But foreign spies have been showing up uninvited, to San Francisco and Silicon Valley for a very long time. According to former U.S. intelligence officials, that’s true today more than ever. In fact, they warn—especially because of increasing Russian and Chinese aggressiveness, and the local concentration of world-leading science and technology firms—there’s a full-on epidemic of espionage on the West Coast right now. And even more worrisome, many of its targets are unprepared to deal with the growing threat.
Venmo’s Privacy Settings Could Be Exposing Your Biggest Secrets by David Z. Morris
Cylance Tech Chief Leaves to Helm Cyber Startup
by Robert Hackett
What Six Politicians Said About the Threat of Russia Hacking the U.S. Midterm Elections by McKenna Moore

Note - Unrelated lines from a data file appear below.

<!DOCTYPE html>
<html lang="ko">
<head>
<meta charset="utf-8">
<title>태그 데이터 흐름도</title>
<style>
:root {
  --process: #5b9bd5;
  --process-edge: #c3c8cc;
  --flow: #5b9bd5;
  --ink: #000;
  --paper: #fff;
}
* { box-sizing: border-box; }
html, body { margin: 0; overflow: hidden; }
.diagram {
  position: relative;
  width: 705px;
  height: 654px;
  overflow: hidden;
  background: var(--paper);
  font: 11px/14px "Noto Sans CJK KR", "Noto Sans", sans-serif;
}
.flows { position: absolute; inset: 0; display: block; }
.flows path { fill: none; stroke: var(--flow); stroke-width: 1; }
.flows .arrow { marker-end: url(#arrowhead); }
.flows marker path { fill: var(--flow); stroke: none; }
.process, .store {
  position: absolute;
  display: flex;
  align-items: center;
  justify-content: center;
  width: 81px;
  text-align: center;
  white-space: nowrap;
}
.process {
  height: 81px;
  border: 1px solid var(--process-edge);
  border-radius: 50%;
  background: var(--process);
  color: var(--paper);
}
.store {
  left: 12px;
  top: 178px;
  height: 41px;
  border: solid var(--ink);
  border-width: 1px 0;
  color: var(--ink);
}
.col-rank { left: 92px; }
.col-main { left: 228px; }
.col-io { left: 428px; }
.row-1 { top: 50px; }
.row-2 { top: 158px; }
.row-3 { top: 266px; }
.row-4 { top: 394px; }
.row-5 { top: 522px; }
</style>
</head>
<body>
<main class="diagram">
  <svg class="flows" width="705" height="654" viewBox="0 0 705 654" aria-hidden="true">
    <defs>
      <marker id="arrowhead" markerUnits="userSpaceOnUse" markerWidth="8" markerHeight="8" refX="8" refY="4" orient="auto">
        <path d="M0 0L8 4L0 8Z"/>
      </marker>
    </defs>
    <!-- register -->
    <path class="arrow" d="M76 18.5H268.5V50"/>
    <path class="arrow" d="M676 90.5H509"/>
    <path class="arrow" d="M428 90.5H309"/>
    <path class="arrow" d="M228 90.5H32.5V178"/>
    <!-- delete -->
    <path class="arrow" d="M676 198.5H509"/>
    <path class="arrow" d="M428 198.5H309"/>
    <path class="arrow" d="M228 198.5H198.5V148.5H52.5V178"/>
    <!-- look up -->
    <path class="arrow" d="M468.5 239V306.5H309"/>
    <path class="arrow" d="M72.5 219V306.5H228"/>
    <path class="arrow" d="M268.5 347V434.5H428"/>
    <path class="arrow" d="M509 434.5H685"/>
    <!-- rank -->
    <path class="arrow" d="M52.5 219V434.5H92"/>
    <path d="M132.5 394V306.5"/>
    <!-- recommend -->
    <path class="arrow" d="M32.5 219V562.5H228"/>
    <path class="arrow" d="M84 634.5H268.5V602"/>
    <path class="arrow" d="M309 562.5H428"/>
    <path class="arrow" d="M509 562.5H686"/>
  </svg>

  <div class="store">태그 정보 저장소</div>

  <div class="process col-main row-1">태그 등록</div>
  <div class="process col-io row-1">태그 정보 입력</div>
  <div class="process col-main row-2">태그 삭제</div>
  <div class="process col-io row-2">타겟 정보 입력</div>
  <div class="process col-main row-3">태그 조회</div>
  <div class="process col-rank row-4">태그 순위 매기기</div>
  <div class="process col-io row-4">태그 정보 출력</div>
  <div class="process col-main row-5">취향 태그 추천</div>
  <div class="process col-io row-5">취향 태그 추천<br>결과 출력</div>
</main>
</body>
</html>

GOP Senator: Trump Acting Like Dictator Over Security Clearances by Glenn Fleishman
Russian Hackers Could Have Caused 'Mass Blackouts,' Officials Say by Emily Price
Twitter's Plan to Clean Itself Up Involves Getting Rid of 143,000 Bad Apps by Jonathan Vanian
Google Cloud Grows With Target, Security, and Grammar Checker by Jonathan Vanian
The TSA and American Airlines Have a Plan to Make Airport Security Screenings Slightly Less Painful by Grace Dobush
ONE MORE THING
"I'm sorry, Dave. I'm afraid I can't do that." Andy Weir, author of The Martian, recently penned a short science fiction story called "Digitocracy." The premise: A human malcontent sets out to destroy an artificial intelligent computer system that runs the city of Wichita. It's a quick read—darkly funny—mostly dialogue. I like the Huxleyan way it blurs the line between utopia and dystopia.